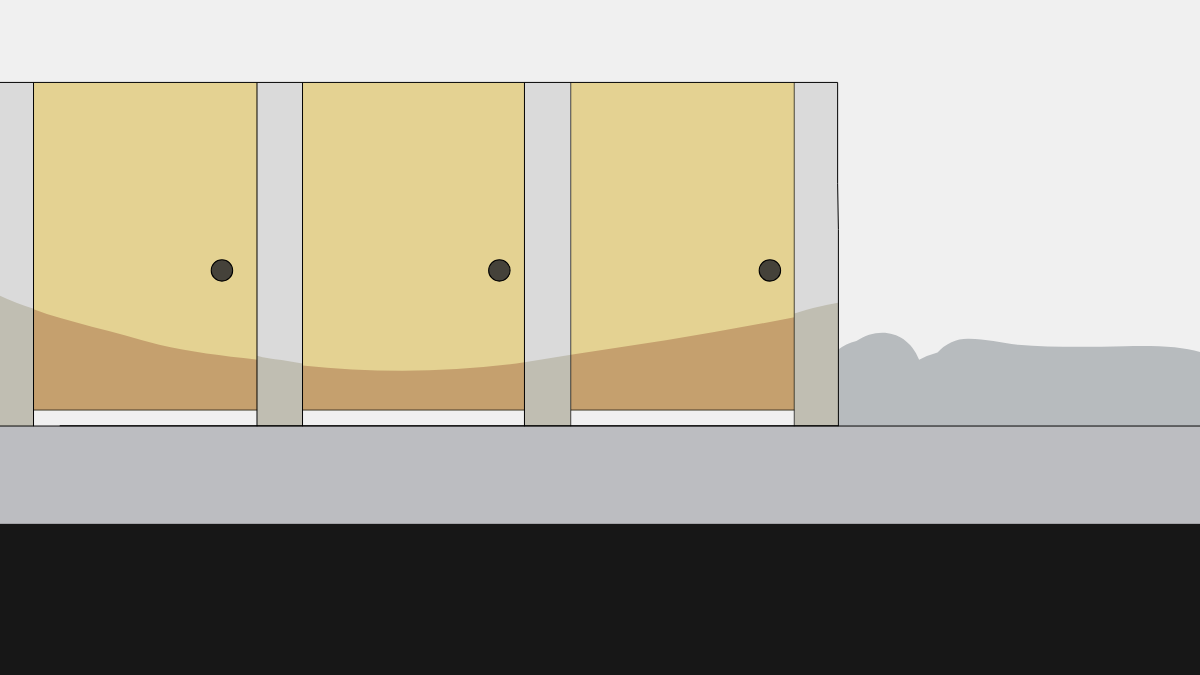
<!DOCTYPE html>
<html lang="en">
<head>
<meta charset="utf-8">
<title>Three Doors</title>
<style>
:root {
  --sky: #f0f0f0;
  --wall: #dadada;
  --wall-shade: #c0beb2;
  --door: #e4d292;
  --door-shade: #c5a06e;
  --knob: #45423a;
  --hedge: #b7bbbe;
  --pavement: #bcbdc1;
  --road: #171717;
  --line: #000;
}
html, body { margin: 0; width: 1200px; height: 675px; overflow: hidden; background: var(--sky); }
.street { display: block; width: 1200px; height: 675px; }
.sky { fill: var(--sky); }
.wall { fill: var(--wall); }
.wall-shade { fill: var(--wall-shade); }
.door { fill: var(--door); }
.door-shade { fill: var(--door-shade); }
.knob { fill: var(--knob); stroke: var(--line); stroke-width: 1.4; }
.hedge { fill: var(--hedge); }
.pavement { fill: var(--pavement); }
.road { fill: var(--road); }
.outline { fill: none; stroke: var(--line); stroke-width: 1.3; }
.thin { stroke-width: .9; }
</style>
</head>
<body>
<svg class="street" viewBox="0 0 1568 882" preserveAspectRatio="none" role="img" aria-label="A row of three yellow doors beside a low grey hedge">
  <defs>
    <clipPath id="door-panels">
      <path d="M44 108H336V536H44ZM395 108H685.500V536H395ZM746 108H1038V536H746Z"/>
    </clipPath>
    <circle id="knob" class="knob" r="14"/>
  </defs>

  <rect class="sky" width="1568" height="882"/>

  <path class="hedge" d="M1095 457Q1105 449 1119 445.500C1148 426 1186 432 1201 470Q1212 464 1225 460.500Q1242 442 1266 442.500C1288 443 1308 447.500 1330 450.500C1372 454 1420 453.500 1470 452.500C1512 451.500 1545 453 1568 460V557H1095Z"/>

  <g id="pillars">
    <path class="wall" d="M0 108H44V557H0ZM336 108H395V557H336ZM685.500 108H746V557H685.500ZM1038 108H1094.500L1095.500 557H1038Z"/>
    <path class="wall-shade" d="M0 386.500Q20 396 44 403.500V557H0Z"/>
    <path class="wall-shade" d="M336 465Q350 469 368 470.500L395 475V557H336Z"/>
    <path class="wall-shade" d="M685.500 473.500L746 463.500V557H685.500Z"/>
    <path class="wall-shade" d="M1038 409.500Q1064 401 1095 395.500V557H1038Z"/>
  </g>

  <g id="doors">
    <path class="door" d="M44 108H336V536H44ZM395 108H685.500V536H395ZM746 108H1038V536H746Z"/>
    <path class="door-shade" clip-path="url(#door-panels)" d="M44 404Q62 411 80 416L120 427C150 434 178 443 208 450.500C248 460 292 465 336 470L395 477.500C490 487.500 590 487 685.500 473.500L746 463.500L870 444.500Q955 431 1038 414.500V536H44Z"/>
  </g>

  <rect class="pavement" y="557" width="1568" height="128"/>
  <rect class="road" y="684.500" width="1568" height="198"/>

  <g id="outlines">
    <path class="outline" d="M0 107.700H1094.500V240L1095.500 300V557"/>
    <path class="outline" d="M43.800 108V557M335.800 108V557M395.300 108V557M685.300 108V557"/>
    <path class="outline thin" d="M745.800 108V557M1037.800 108V557"/>
    <path class="outline thin" d="M44 535.800H336M395 535.800H685M746 535.800H1038"/>
    <path class="outline" d="M0 556.700H1568"/>
    <path class="outline" d="M78 556.300H1095"/>
  </g>

  <g id="knobs">
    <use href="#knob" x="290" y="353.300"/>
    <use href="#knob" x="652.500" y="353.300"/>
    <use href="#knob" x="1006" y="353.300"/>
  </g>
</svg>
</body>
</html>
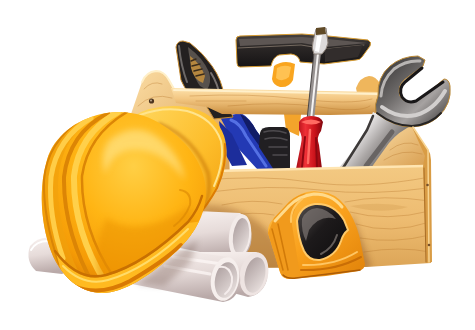
<!DOCTYPE html>
<html lang="en">
<head>
<meta charset="utf-8">
<title>Toolbox and hard hat</title>
<style>
:root{
  --paper:#fff;
  --wood:#f0c27c; --wood-light:#fbdda5; --wood-mid:#dfa758; --wood-dark:#b87a30;
  --yellow:#ffb413; --yellow-light:#ffd351; --yellow-dark:#dd7d04; --gold:#e9a21d;
  --black:#232020; --steel-dark:#3a3836; --steel:#8d8988; --steel-light:#eceaea;
  --red:#d3141c; --red-dark:#8c0710; --red-light:#ff6a62;
  --blue:#2339b4; --blue-dark:#111c66; --blue-light:#5470e4;
}
html,body{margin:0;background:var(--paper);overflow:hidden}
svg{display:block;width:475px;height:330px}
.line{fill:none;stroke-linecap:round;stroke-linejoin:round}
.grain{fill:none;stroke:var(--wood-dark);stroke-width:1;opacity:.38;stroke-linecap:round}
</style>
</head>
<body>
<svg viewBox="0 0 475 330" role="img" aria-label="Yellow hard hat, rolled plans and a tape measure in front of a wooden toolbox with tools">
<defs>
  <linearGradient id="front-wood" x1="0" y1="0" x2="0" y2="1">
    <stop offset="0" stop-color="#f3c982"/><stop offset=".55" stop-color="#edbb70"/><stop offset="1" stop-color="#dca557"/>
  </linearGradient>
  <linearGradient id="rail-wood" x1="0" y1="0" x2="0" y2="1">
    <stop offset="0" stop-color="#fde2ac"/><stop offset=".4" stop-color="#f3c782"/><stop offset="1" stop-color="#c98d3f"/>
  </linearGradient>
  <linearGradient id="side-wood" x1="0" y1="0" x2="1" y2="1">
    <stop offset="0" stop-color="#fbdca3"/><stop offset="1" stop-color="#d79d4f"/>
  </linearGradient>
  <radialGradient id="shell" cx=".56" cy=".3" r=".75">
    <stop offset="0" stop-color="#ffcf45"/><stop offset=".45" stop-color="#ffb514"/><stop offset=".8" stop-color="#f59b06"/><stop offset="1" stop-color="#d97b04"/>
  </radialGradient>
  <linearGradient id="brim" x1="0" y1="0" x2="1" y2="1">
    <stop offset="0" stop-color="#ffd860"/><stop offset=".55" stop-color="#fdbd2a"/><stop offset="1" stop-color="#ef9a0a"/>
  </linearGradient>
  <linearGradient id="roll" x1="0" y1="0" x2=".2" y2="1">
    <stop offset="0" stop-color="#f8f1ef"/><stop offset=".5" stop-color="#e6dbd9"/><stop offset="1" stop-color="#b9a9a8"/>
  </linearGradient>
  <linearGradient id="roll-inside" x1="0" y1="0" x2="1" y2="1">
    <stop offset="0" stop-color="#a89a9a"/><stop offset="1" stop-color="#eee6e4"/>
  </linearGradient>
  <linearGradient id="tape-body" x1="0" y1="0" x2="1" y2="1">
    <stop offset="0" stop-color="#ffc04a"/><stop offset=".5" stop-color="#f9a11d"/><stop offset="1" stop-color="#e08108"/>
  </linearGradient>
  <linearGradient id="tape-window" x1="0" y1="0" x2="1" y2="1">
    <stop offset="0" stop-color="#55504e"/><stop offset=".45" stop-color="#1d1a1b"/><stop offset="1" stop-color="#0d0c0d"/>
  </linearGradient>
  <linearGradient id="wrench-head" x1="0" y1="0" x2="1" y2="1">
    <stop offset="0" stop-color="#2b2929"/><stop offset=".4" stop-color="#6d6a69"/><stop offset=".65" stop-color="#a6a2a1"/><stop offset="1" stop-color="#2f2c2b"/>
  </linearGradient>
  <linearGradient id="wrench-shank" x1="0" y1="0" x2="1" y2=".6">
    <stop offset="0" stop-color="#4c4948"/><stop offset=".35" stop-color="#f0eeee"/><stop offset=".6" stop-color="#aaa6a5"/><stop offset="1" stop-color="#4a4746"/>
  </linearGradient>
  <linearGradient id="hammer-head" x1="0" y1="0" x2="0" y2="1">
    <stop offset="0" stop-color="#474240"/><stop offset=".4" stop-color="#2b2726"/><stop offset="1" stop-color="#151314"/>
  </linearGradient>
  <linearGradient id="driver-grip" x1="0" y1="0" x2="1" y2="0">
    <stop offset="0" stop-color="#a80b14"/><stop offset=".35" stop-color="#ee3036"/><stop offset=".7" stop-color="#c9121a"/><stop offset="1" stop-color="#80060e"/>
  </linearGradient>
  <filter id="soft" x="-30%" y="-30%" width="160%" height="160%"><feGaussianBlur stdDeviation="3"/></filter>
  <filter id="blur" x="-40%" y="-40%" width="180%" height="180%"><feGaussianBlur stdDeviation="1.4"/></filter>
  <clipPath id="shell-clip"><path d="M47 160C54 136 76 120 101 114C122 109 146 113 164 126C190 143 206 168 206 193C205 220 190 240 169 258C150 275 124 293 102 293C81 292 67 281 56 262C42 236 37 192 47 160Z"/></clipPath>
  <clipPath id="front-clip"><path d="M196 172L424 166L431 263L366 267L240 268L196 240Z"/></clipPath>
</defs>

<g id="toolbox-back">
  <path d="M131 114L142 82Q146 72 156 71Q164 71 169 80L176 91L228 118L230 180L150 180Z" fill="url(#side-wood)"/>
  <path d="M142 82Q146 72 156 71Q164 71 169 80L174 89" class="line" stroke="#fff0c9" stroke-width="2"/>
  <path d="M144 89Q152 80 162 84M138 106Q152 92 172 98" class="grain"/>
  <circle cx="151.500" cy="101" r="2.600" fill="#4d3520"/><circle cx="151" cy="100.500" r="1" fill="#b9a58b"/>
  <path d="M356 88Q360 77 369 76Q376 76 380 84L384 100L358 98Z" fill="#efb65c"/>
  <path d="M364 136L384 110L412 128L426 150L427 168L352 169Z" fill="#dda75b"/>
  <path d="M385 128L412 126L426 151L427 168L372 168Z" fill="url(#side-wood)"/>
  <path d="M384 160Q402 148 422 154M390 150Q404 139 418 145" class="grain"/>
</g>

<g id="hammer">
  <path d="M274 66Q284 59 295 64L293 80Q289 88 280 87Q273 85 272 79Z" fill="#f9a51f"/>
  <path d="M277 68Q284 64 291 67L289 77Q282 83 276 78Z" fill="#ffc252"/>
  <path d="M284 114L301 114L299 136L286 130Z" fill="#f3a42b"/>
  <path d="M236 40Q236 36 240 36L302 34L328 36L368 40Q372 42 370 46L362 57Q360 60 356 60L324 64L300 62Q299 55 291 54L279 55Q273 57 271 66L240 67Q237 67 237 63Z" fill="url(#hammer-head)" stroke="#d69b32" stroke-width="1"/>
  <path d="M239 39L302 37L328 39L367 43L325 47L302 43L240 46Z" fill="#5d5653"/>
  <path d="M238 48L301 45L326 49L364 45" class="line" stroke="#74695f" stroke-width="1"/>
  <path d="M325 49L363 45L358 57L325 62Z" fill="#322d2c"/>
</g>

<g id="pliers">
  <path d="M220 117L241 113Q250 118 256 130L284 169L258 170L235 145Z" fill="var(--blue)"/>
  <path d="M240 114Q250 118 256 130L284 169L276 169L250 133Z" fill="var(--blue-dark)"/>
  <path d="M231 120Q240 123 246 136L266 166" class="line" stroke="var(--blue-light)" stroke-width="3"/>
  <path d="M219 121L232 134L247 165L232 166L222 148Z" fill="#1c2d9b"/>
  <path d="M176 47Q177 41 183 41L190 43Q203 53 212 66Q222 80 224 96L233 117L214 119L204 102Q187 96 181 80Z" fill="var(--black)" stroke="#c68c34" stroke-width="1"/>
  <path d="M188 47Q203 58 209 72Q212 82 207 90L200 86Q191 74 188 47Z" fill="#57514c"/>
  <path d="M190 56Q200 63 205 76L203 83Q194 80 191 68Z" fill="#b5873f"/>
  <path d="M191 61l5 -2M192 66l8 -2M194 71l8 -2M196 76l8 -2" class="line" stroke="#3b2c1b" stroke-width="1.500"/>
  <path d="M179 46Q181 66 187 82" class="line" stroke="#6c6867" stroke-width="2"/>
  <path d="M211 73Q218 84 220 97" class="line" stroke="#777170" stroke-width="2"/>
</g>

<g id="black-grip">
  <path d="M260 133Q261 127 269 127L284 127Q290 129 290 136L290 170L274 170L259 147Z" fill="#211f22"/>
  <path d="M264 132Q275 129 286 133M265 139Q276 136 287 140M269 147L287 147M273 155L287 155" class="line" stroke="#4e4b4f" stroke-width="1.500"/>
</g>

<g id="rail">
  <path d="M171 88L378 92Q381 103 375 114L330 115L222 114L207 107L176 103Z" fill="url(#rail-wood)"/>
  <path d="M174 90L377 94" class="line" stroke="#fff0cb" stroke-width="2"/>
  <path d="M190 96Q250 93 300 99T372 99M228 106Q280 101 320 107T370 106M196 101L246 101" class="grain"/>
</g>

<g id="screwdriver">
  <path d="M314 51L321 52L314 121L307 121Z" fill="#969190"/>
  <path d="M317 53L319 53L312 120L310 120Z" fill="#f5f3f2"/>
  <path d="M314 53L307 120" class="line" stroke="#4c4847" stroke-width="1"/>
  <path d="M316 29L326 28L328 43Q327 49 322 54L314 54Q311 48 313 42Z" fill="#dddada" stroke="#8b8078" stroke-width="1"/>
  <path d="M316 28L325 27L326 34L316 35Z" fill="#604a27"/>
  <path d="M317 36L322 35L319 52L315 51Z" fill="#fff"/>
  <path d="M299 122Q302 116 311 116Q321 116 323 122L321 131Q316 137 319 145L322 169L296 169L301 144Q303 136 299 130Z" fill="url(#driver-grip)"/>
  <path d="M301 122Q311 117 321 122Q312 127 301 122Z" fill="var(--red-light)"/>
  <path d="M305 137L302 167M316 138L317 167" class="line" stroke="var(--red-dark)" stroke-width="2"/>
  <path d="M310 130L308 163" class="line" stroke="var(--red-light)" stroke-width="2.500"/>
</g>

<g id="wrench">
  <path d="M373 112L397 124L413 125Q399 131 389 143L371 168L338 169Q358 146 367 127Z" fill="url(#wrench-shank)"/>
  <path d="M373 116L367 130L343 168" class="line" stroke="#3d3a39" stroke-width="2.500"/>
  <path d="M392 132L366 166" class="line" stroke="#686463" stroke-width="5"/>
  <path d="M378 96Q377 77 390 66Q402 56 418 56L425 60L423 66L404 80Q397 87 400 96Q404 103 413 102Q419 101 424 96L444 79Q449 79 450 86Q452 104 438 117Q428 126 412 127Q394 127 376 113Q374 105 378 96Z" fill="url(#wrench-head)" stroke="#bd8b38" stroke-width="1"/>
  <path d="M381 96Q382 80 394 69Q406 60 420 61" class="line" stroke="#b8b5b3" stroke-width="3"/>
  <path d="M422 68L405 82Q398 88 402 97Q407 104 416 101L443 82" class="line" stroke="#191718" stroke-width="3"/>
  <path d="M382 107Q398 119 416 115Q434 110 445 91" class="line" stroke="#d2cfce" stroke-width="4"/>
  <path d="M377 113Q394 126 412 126Q430 125 441 113" class="line" stroke="#262424" stroke-width="2"/>
</g>

<g id="toolbox-front">
  <path d="M196 172L424 166L431 263L366 267L240 268L196 240Z" fill="url(#front-wood)"/>
  <g clip-path="url(#front-clip)">
    <path d="M196 181Q260 174 310 182T430 177M210 192Q270 184 320 190T428 188M222 205Q252 198 282 204M345 202Q382 194 430 201M230 216Q252 211 274 215M350 212Q386 222 430 211M356 224Q390 235 430 222M360 238Q394 244 430 235M364 252Q400 246 430 252" class="grain"/>
    <path d="M350 206Q380 201 408 207Q380 215 350 206Z" fill="var(--wood-dark)" opacity=".18"/>
    <path d="M205 205Q250 205 275 240L286 280L190 280Z" fill="#8c5420" opacity=".4" filter="url(#soft)"/>
    <path d="M352 214L372 268L340 272Z" fill="#8c5420" opacity=".45" filter="url(#soft)"/>
  </g>
  <path d="M214 171L424 166" class="line" stroke="#ffe5b1" stroke-width="2.500"/>
  <path d="M412 127L428 149Q431 154 431 160L432 262L426 263L423 166L425 156Z" fill="#d99c45"/>
  <path d="M413 127L428 150L429 262" class="line" stroke="#f8d592" stroke-width="1.500"/>
  <path d="M424 168L426 262" class="line" stroke="#a96d26" stroke-width="1"/>
  <circle cx="427.500" cy="185" r="1.300" fill="#76502a"/><circle cx="429" cy="245" r="1.300" fill="#76502a"/>
</g>

<g id="rolled-plans">
  <path d="M30 246Q38 236 52 238L76 268L62 274L36 271Q25 261 30 246Z" fill="url(#roll)"/>
  <path d="M31 250Q36 241 48 241" class="line" stroke="#fff" stroke-width="2"/>
  <path d="M197 211L240 213Q254 223 251 243Q248 257 235 259L180 248Z" fill="url(#roll)"/>
  <ellipse cx="240" cy="236" rx="11" ry="22" transform="rotate(7 240 236)" fill="#f3ebe9"/>
  <ellipse cx="241" cy="236" rx="8" ry="18" transform="rotate(7 241 236)" fill="url(#roll-inside)"/>
  <path d="M188 252L256 252Q270 260 267 280Q262 295 248 297L200 284Z" fill="url(#roll)"/>
  <ellipse cx="254" cy="274" rx="14" ry="22" transform="rotate(12 254 274)" fill="#eee4e2"/>
  <ellipse cx="255" cy="275" rx="10" ry="18" transform="rotate(12 255 275)" fill="url(#roll-inside)"/>
  <path d="M178 250L228 257Q242 266 240 284Q237 300 223 302L132 284Z" fill="url(#roll)"/>
  <path d="M173 257L222 264M165 266L210 274" class="line" stroke="#fffaf8" stroke-width="3" opacity=".7"/>
  <ellipse cx="225" cy="279" rx="14" ry="22" transform="rotate(10 225 279)" fill="#f6efed"/>
  <ellipse cx="226" cy="280" rx="11" ry="18" transform="rotate(10 226 280)" fill="url(#roll-inside)"/>
  <path d="M219 267Q229 265 232 277Q233 288 225 294" class="line" stroke="#f4eceb" stroke-width="2"/>
  <path d="M137 284L180 251L198 240L190 263L164 286Z" fill="#75594f" opacity=".35" filter="url(#soft)"/>
</g>

<g id="hard-hat">
  <path d="M132 117Q148 106 173 106Q202 106 217 123Q229 138 226 162Q221 189 202 211L180 235L168 150Z" fill="url(#brim)"/>
  <path d="M140 115Q164 106 187 111Q213 118 221 141Q225 161 214 186" class="line" stroke="#ffe48d" stroke-width="2"/>
  <path d="M225 144Q227 164 217 188Q207 206 195 219" class="line" stroke="var(--yellow-dark)" stroke-width="2"/>
  <path d="M160 124Q194 138 208 173Q212 195 202 210" class="line" stroke="#b86500" stroke-width="4" opacity=".45" filter="url(#blur)"/>
  <path d="M47 160C54 136 76 120 101 114C122 109 146 113 164 126C190 143 206 168 206 193C205 220 190 240 169 258C150 275 124 293 102 293C81 292 67 281 56 262C42 236 37 192 47 160Z" fill="url(#shell)"/>
  <g clip-path="url(#shell-clip)">
    <path d="M101 114Q60 134 58 183Q57 237 88 290L56 290L30 210L48 145Z" fill="#f2a10d" opacity=".65"/>
    <path d="M108 113Q69 133 64 177Q63 232 96 290" class="line" stroke="#dc8505" stroke-width="4"/>
    <path d="M118 112Q79 134 74 176Q73 230 105 282" class="line" stroke="#ffd04a" stroke-width="6"/>
    <path d="M127 112Q88 135 82 176Q81 228 113 276" class="line" stroke="#dc8606" stroke-width="2.500"/>
    <path d="M91 118Q57 138 51 177Q48 216 63 258" class="line" stroke="#ffcd47" stroke-width="5"/>
    <path d="M83 118Q47 142 44 180Q43 218 59 264" class="line" stroke="#d98406" stroke-width="2"/>
    <path d="M111 139Q139 119 163 142Q181 158 185 180Q159 146 129 150Q112 153 105 174Q99 151 111 139Z" fill="#ffe489" opacity=".65" filter="url(#soft)"/>
    <path d="M106 218Q138 240 191 206L196 240L104 294Q88 262 106 218Z" fill="#e98f04" opacity=".5" filter="url(#soft)"/>
    <path d="M56 253Q78 284 106 276Q144 267 187 223L205 221L168 270L106 300L66 288Z" fill="#ffba20"/>
    <path d="M55 251Q78 282 106 275Q145 264 188 222Q198 210 202 196" class="line" stroke="#c87002" stroke-width="2.500"/>
    <path d="M63 266Q84 287 108 280Q147 269 188 229" class="line" stroke="#ffdc6a" stroke-width="2"/>
    <path d="M74 286Q100 297 130 281Q163 262 181 245" class="line" stroke="#d97a04" stroke-width="4"/>
  </g>
  <path d="M180 190Q192 192 190 205Q185 218 174 226" class="line" stroke="#d98504" stroke-width="2" opacity=".6"/>
</g>

<g id="tape-measure">
  <path d="M268 233Q267 225 274 218L289 202Q299 192 314 191L328 193Q341 197 350 213Q358 227 361 244L365 264Q365 269 359 271L326 276L290 279Q282 279 280 272Z" fill="url(#tape-body)"/>
  <path d="M268 233L274 218L289 202Q297 195 306 193Q291 209 292 225L300 275L290 279Q282 279 280 272Z" fill="#f19a1c"/>
  <path d="M275 221L289 206Q299 196 314 194Q332 194 342 207" class="line" stroke="#ffda8b" stroke-width="3"/>
  <path d="M291 222Q290 208 302 199" class="line" stroke="#ffc761" stroke-width="2"/>
  <path d="M272 229L283 270M278 224L288 270" class="line" stroke="#d17a09" stroke-width="1.500"/>
  <path d="M297 221Q300 206 315 204Q334 203 344 220L348 230Q343 234 341 241Q336 256 320 260Q309 261 304 251Q298 238 297 221Z" fill="url(#tape-window)" stroke="#ffca69" stroke-width="2"/>
  <path d="M302 219Q306 209 317 208Q328 209 336 219Q320 214 309 230L306 241Q301 231 302 219Z" fill="#837c78" opacity=".65"/>
  <path d="M321 254Q333 248 337 235" class="line" stroke="#625c59" stroke-width="2"/>
  <path d="M301 270Q335 271 361 257" class="line" stroke="#c96e06" stroke-width="2"/>
  <path d="M303 265Q334 266 357 252" class="line" stroke="#ffc663" stroke-width="2"/>
  <path d="M283 275Q287 279 296 278L360 270" class="line" stroke="#ad5c05" stroke-width="1.500"/>
</g>
</svg>
</body>
</html>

++++++++++

Assignment: All lines in the listing above with the string "display" should be returned.

Reply:
.street { display: block; width: 1200px; height: 675px; }
svg{display:block;width:475px;height:330px}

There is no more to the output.